Twenty years ago a woman we’ll call Estelle* came to my office for coaching. Estelle was 84 and had been living with chronic pain from two failed back surgeries she’d had years earlier. She’d been on opioid pain medication since before the first operation.
As with my other pain clients, I was struck by the consistency of the suffering despite the meds. Her story put me in mind of a client with chronic headaches who had been on eight Vicodin (hyrocodone) a day–two every four hours. Also, no relief from the drugs.
Estelle’s life was, literally, a mess. Her apartment was so cluttered that she’d been ashamed to have visitors. She couldn’t sort the mail. Instead, she plopped it on whatever surface she could still find–all of it, junk flyers, letters, and bills jumbled together. No place to sit, she spent most of her days in bed. She saw no friends and went out only to doctor appointments.
Estelle was an addict. Recent press coverage has alerted us to the severe and growing problem of pain-killer addictions, greater in number than that of any other substance, whether legal or illegal. I drew the following statistics from the Aug. 22, 2014, Wall Street Journal.
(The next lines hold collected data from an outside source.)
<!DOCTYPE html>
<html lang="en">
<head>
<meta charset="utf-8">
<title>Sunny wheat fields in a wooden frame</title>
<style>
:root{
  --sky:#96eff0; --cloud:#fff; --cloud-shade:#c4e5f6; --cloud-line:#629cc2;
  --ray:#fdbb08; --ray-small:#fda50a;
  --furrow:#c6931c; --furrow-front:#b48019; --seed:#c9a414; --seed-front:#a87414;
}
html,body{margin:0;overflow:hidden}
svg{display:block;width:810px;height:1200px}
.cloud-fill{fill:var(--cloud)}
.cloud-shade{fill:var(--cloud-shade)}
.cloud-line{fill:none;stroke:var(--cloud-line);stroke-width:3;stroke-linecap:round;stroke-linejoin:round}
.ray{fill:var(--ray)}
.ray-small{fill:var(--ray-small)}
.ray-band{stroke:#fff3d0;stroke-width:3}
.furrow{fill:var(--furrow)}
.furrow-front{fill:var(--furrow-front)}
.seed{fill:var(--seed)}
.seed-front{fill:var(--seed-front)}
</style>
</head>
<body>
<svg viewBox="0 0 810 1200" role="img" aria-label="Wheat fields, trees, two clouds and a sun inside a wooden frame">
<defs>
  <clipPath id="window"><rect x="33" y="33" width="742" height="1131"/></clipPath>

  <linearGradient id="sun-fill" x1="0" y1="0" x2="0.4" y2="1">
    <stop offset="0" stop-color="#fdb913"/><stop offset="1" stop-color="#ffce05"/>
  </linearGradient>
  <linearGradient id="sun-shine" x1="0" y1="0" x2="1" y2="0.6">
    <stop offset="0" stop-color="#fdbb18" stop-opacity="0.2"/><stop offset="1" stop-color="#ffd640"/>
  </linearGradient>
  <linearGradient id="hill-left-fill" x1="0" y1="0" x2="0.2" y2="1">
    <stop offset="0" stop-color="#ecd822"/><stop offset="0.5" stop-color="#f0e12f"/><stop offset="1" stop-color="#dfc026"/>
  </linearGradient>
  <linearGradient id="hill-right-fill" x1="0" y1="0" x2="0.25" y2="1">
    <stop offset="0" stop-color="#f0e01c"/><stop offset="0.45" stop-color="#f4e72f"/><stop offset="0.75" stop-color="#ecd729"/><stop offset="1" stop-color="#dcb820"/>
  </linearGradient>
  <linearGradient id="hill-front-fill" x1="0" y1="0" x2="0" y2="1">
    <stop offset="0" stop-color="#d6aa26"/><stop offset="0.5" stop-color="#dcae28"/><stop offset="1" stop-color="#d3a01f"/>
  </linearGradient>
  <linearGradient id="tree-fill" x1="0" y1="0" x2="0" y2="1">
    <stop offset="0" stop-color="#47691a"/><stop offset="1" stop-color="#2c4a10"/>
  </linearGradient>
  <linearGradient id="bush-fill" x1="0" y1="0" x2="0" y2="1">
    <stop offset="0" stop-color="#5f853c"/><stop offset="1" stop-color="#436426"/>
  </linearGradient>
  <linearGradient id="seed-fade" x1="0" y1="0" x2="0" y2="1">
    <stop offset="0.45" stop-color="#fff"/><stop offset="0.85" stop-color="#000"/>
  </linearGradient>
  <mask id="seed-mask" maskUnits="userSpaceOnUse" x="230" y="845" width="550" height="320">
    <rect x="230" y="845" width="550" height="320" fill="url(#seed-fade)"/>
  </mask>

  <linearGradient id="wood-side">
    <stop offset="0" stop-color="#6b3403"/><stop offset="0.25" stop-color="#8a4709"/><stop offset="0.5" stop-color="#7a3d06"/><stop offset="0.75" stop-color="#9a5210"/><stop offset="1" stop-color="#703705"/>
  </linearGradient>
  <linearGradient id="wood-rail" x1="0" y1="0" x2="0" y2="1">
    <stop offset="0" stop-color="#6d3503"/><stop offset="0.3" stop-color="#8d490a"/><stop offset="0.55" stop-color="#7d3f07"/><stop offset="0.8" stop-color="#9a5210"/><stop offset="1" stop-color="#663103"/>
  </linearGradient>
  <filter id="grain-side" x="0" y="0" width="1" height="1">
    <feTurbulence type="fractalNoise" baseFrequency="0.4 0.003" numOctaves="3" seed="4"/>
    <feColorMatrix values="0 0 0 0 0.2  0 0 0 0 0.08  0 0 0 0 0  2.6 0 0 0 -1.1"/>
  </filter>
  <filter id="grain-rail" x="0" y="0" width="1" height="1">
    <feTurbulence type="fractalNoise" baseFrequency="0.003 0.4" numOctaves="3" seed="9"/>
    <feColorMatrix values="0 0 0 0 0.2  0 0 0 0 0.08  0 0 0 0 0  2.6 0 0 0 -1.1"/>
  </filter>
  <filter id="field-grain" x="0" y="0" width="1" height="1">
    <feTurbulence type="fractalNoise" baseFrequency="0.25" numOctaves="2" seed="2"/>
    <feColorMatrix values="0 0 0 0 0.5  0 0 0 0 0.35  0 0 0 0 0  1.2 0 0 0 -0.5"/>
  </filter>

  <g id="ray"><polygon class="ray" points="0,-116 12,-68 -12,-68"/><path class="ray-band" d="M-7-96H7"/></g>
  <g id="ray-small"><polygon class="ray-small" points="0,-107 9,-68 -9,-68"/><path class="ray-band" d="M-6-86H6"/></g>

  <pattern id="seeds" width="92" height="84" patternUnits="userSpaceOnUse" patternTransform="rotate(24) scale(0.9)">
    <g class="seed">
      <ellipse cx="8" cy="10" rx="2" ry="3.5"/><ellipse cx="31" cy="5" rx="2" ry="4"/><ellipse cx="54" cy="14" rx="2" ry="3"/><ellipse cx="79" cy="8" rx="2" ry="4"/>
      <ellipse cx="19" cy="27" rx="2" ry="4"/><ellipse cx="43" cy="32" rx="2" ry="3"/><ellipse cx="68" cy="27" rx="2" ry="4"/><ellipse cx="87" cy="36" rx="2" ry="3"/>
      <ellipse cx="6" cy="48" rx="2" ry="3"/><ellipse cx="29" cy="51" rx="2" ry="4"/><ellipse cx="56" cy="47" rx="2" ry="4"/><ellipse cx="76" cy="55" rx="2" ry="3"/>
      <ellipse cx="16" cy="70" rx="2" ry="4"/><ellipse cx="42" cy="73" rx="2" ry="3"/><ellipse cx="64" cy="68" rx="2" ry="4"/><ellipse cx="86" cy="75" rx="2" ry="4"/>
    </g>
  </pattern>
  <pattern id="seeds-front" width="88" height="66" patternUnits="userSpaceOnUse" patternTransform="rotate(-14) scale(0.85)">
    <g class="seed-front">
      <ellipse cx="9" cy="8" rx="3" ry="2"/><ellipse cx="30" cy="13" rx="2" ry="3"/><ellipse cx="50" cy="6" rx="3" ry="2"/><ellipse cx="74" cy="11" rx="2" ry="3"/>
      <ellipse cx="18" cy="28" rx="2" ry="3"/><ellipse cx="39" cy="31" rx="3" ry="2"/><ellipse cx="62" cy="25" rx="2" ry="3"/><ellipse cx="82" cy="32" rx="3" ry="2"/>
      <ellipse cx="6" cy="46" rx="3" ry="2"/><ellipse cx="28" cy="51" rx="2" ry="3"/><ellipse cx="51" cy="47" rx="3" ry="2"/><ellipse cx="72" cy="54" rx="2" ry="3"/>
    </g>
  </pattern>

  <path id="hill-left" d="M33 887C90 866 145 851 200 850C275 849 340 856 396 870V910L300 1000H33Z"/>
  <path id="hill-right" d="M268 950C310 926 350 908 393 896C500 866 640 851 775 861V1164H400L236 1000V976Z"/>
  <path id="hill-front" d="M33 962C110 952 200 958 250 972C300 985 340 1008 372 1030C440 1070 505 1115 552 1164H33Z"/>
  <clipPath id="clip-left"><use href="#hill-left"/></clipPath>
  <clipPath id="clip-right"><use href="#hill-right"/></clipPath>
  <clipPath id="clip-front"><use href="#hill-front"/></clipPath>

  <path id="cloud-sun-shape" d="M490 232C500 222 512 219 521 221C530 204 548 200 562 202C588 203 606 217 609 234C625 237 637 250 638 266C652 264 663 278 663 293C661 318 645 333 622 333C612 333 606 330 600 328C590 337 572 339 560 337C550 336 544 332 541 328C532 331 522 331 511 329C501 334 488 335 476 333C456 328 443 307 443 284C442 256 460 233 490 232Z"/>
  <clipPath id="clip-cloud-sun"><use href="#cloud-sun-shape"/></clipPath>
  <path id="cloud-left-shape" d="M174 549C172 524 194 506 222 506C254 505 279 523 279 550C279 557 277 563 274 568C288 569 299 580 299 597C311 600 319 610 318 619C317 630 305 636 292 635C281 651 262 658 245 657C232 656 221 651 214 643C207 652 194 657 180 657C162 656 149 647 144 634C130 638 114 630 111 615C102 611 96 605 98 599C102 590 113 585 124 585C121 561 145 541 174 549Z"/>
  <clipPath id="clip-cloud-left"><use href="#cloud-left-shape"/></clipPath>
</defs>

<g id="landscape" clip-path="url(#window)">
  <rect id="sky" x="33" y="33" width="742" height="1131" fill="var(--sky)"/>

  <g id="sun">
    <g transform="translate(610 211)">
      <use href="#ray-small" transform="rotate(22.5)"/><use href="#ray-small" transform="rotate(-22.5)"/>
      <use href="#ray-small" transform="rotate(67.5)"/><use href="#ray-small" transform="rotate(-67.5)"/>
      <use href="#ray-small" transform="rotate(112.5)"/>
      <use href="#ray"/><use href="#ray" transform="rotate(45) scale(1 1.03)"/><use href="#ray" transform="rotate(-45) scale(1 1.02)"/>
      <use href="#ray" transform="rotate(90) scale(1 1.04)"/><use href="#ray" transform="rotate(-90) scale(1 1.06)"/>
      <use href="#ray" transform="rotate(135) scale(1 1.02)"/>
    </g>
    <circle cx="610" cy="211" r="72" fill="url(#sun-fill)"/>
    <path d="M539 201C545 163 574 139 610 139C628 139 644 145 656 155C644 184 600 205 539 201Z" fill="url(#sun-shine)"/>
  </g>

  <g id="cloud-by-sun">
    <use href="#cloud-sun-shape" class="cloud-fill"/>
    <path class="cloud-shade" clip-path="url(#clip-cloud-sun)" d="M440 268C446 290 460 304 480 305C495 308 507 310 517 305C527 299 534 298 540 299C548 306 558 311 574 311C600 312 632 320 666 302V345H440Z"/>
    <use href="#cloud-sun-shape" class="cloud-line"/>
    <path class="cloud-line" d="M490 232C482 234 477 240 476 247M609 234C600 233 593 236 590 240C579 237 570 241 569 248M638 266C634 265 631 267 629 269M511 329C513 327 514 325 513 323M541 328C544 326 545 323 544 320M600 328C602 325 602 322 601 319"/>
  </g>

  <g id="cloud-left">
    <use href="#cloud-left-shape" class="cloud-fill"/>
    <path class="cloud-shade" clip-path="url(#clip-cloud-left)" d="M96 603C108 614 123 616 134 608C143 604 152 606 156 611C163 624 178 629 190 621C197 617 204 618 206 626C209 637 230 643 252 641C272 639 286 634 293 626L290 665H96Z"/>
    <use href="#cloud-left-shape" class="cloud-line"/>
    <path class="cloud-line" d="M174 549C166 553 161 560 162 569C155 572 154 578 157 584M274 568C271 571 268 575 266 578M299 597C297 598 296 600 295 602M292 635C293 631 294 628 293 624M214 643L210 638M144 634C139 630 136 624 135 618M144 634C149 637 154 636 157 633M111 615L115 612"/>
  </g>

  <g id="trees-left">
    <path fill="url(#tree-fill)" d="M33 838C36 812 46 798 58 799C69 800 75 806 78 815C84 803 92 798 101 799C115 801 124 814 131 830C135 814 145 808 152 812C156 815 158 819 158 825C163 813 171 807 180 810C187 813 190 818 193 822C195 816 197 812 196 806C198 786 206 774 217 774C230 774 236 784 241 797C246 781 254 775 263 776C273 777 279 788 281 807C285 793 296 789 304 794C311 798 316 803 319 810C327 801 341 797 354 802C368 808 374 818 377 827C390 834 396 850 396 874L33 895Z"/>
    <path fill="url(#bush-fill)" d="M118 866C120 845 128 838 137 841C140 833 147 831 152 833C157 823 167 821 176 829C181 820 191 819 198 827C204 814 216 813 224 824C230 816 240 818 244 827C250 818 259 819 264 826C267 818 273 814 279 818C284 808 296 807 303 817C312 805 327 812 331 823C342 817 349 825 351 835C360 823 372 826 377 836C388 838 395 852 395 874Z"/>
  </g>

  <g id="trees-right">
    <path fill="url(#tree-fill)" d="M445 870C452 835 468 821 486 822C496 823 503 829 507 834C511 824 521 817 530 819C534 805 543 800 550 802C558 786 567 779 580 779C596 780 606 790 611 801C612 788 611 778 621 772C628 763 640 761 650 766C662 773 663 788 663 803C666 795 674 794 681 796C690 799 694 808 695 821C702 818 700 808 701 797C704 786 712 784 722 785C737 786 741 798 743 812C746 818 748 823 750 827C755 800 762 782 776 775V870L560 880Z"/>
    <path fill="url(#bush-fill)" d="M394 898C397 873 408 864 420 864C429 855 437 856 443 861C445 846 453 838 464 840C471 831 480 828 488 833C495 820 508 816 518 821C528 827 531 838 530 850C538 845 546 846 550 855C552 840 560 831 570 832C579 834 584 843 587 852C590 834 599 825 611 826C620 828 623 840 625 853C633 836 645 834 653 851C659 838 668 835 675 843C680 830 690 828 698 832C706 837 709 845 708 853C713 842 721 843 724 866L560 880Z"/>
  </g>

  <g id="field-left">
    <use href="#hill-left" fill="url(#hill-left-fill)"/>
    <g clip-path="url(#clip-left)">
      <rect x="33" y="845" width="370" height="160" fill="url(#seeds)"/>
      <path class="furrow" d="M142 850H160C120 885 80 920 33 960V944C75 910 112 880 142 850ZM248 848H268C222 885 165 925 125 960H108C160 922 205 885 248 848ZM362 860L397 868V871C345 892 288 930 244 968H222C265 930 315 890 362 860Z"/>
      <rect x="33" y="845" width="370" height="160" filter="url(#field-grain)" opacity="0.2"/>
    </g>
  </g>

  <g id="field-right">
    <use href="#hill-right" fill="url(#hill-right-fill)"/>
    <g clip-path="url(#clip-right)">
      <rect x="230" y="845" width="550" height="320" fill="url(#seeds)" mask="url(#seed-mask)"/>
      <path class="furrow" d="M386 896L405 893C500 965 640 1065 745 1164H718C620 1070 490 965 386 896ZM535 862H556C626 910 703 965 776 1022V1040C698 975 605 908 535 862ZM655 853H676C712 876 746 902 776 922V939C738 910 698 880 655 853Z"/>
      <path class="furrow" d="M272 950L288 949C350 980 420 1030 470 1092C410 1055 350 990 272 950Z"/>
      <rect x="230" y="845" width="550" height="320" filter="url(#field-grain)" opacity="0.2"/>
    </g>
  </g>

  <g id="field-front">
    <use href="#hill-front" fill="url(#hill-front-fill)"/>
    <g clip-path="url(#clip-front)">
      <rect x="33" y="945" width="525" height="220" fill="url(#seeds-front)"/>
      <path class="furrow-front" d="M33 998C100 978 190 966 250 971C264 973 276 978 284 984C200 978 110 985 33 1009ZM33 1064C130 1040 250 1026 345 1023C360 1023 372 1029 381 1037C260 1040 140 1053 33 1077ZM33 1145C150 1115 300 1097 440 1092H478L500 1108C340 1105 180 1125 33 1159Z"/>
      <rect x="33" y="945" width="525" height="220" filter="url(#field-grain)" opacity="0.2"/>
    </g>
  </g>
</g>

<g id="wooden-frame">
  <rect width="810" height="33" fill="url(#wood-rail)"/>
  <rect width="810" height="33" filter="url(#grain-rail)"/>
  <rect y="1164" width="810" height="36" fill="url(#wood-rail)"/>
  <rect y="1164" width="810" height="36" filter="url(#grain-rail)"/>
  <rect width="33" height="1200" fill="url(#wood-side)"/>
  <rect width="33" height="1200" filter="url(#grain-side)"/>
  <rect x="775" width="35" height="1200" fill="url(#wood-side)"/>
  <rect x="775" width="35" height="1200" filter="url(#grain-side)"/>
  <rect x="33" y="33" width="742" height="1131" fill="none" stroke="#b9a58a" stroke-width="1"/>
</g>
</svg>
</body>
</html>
The Center for Disease Control and Prevention informs us that over 16,500 people died from opioid-based pain medications in 2010. The number of prescriptions for hydrocodone-based drugs dispensed last year? 128.86 million. Sales increased 21% from 2012 to $1.05 billion, although the number of prescriptions decreased 6% over that time period.
My husband returned from the pharmacy with 2 bottles prescribed by the dentist for his upcoming surgery: 1) antibiotic 2) hydrocodone. The latter joins the company of unused bottles in our closet prescribed by various medical professionals–some for back pain, others for who-knows what. None of the prescribers has ever asked him if he has a history of addiction, or even checks his electronic medical records (if these in fact actually work) to find out how many times he’s filled the prescriptions in the past. No controls via the pharmacy’s computer, either.
He’s never been counseled to discard old bottles, to avoid “sharing” the pills with others, nor to guard the drugs from illegal use by others in the household–spouses, children, health care aids, cleaning help, babysitters, houseguests. None of his prescribing professionals has ever discussed the side effects and risks from taking hydrocodone.
Despite this total black-out of information, when the dentist completed the implant, he handed my husband a pill and a cup of water. What did that pill turn out to be? You guessed it–hydrocodone.
So, what does this have to do with Estelle? Estelle joined Narcotics Anonymous, worked hard, and got off her pain meds.
What happened to her pain? We worked together to identify triggers, to rate the pain’s intensity, and to conquer the fear of pain, which had driven her to dose so frequently with addictive medications. Paradoxically, pain meds can produce a rebound effect, in which the drug cycle actually increases the pain. Employing the beneficial techniques of hypnotherapy, biofeedback, breathing, and guided imagery, I was able to help her improve on all pain measures.
Once Estelle was both drug-free and comfortable, she joined the local community center’s writing circle, surprised to discover that she had talent. She added a choral group and exercise classes and was trying to fit in a card game. The mail? Oh yes, she’d thrown all that junk out.
I hope she is never handed a pain pill by a doctor or dentist. Such an ignorant mistake could set her back years.
I don’t know if the day an 84 year old woman walked into her first NA meeting it surprised anyone in the group. Recent awareness of pain medication addiction and its lethal consequences has made it clear that this frightening problem knows no age, religious, or socio-economic distinctions.
If any of this sounds familiar to you, take a lesson from Estelle. Observe Pain Awareness Month: attend your first NA meeting tonight.
*Like all examples in this blog, “Estelle” is a teaching example, a composite of several stories plus narrative flourishes.
LINKS OF INTEREST
- Prescription painkillers: 5 surprising facts: Why you should be concerned about opioids—the most prescribed drugs in America
- The New York Times’ 2013 piece “The Problem With Pain Pills“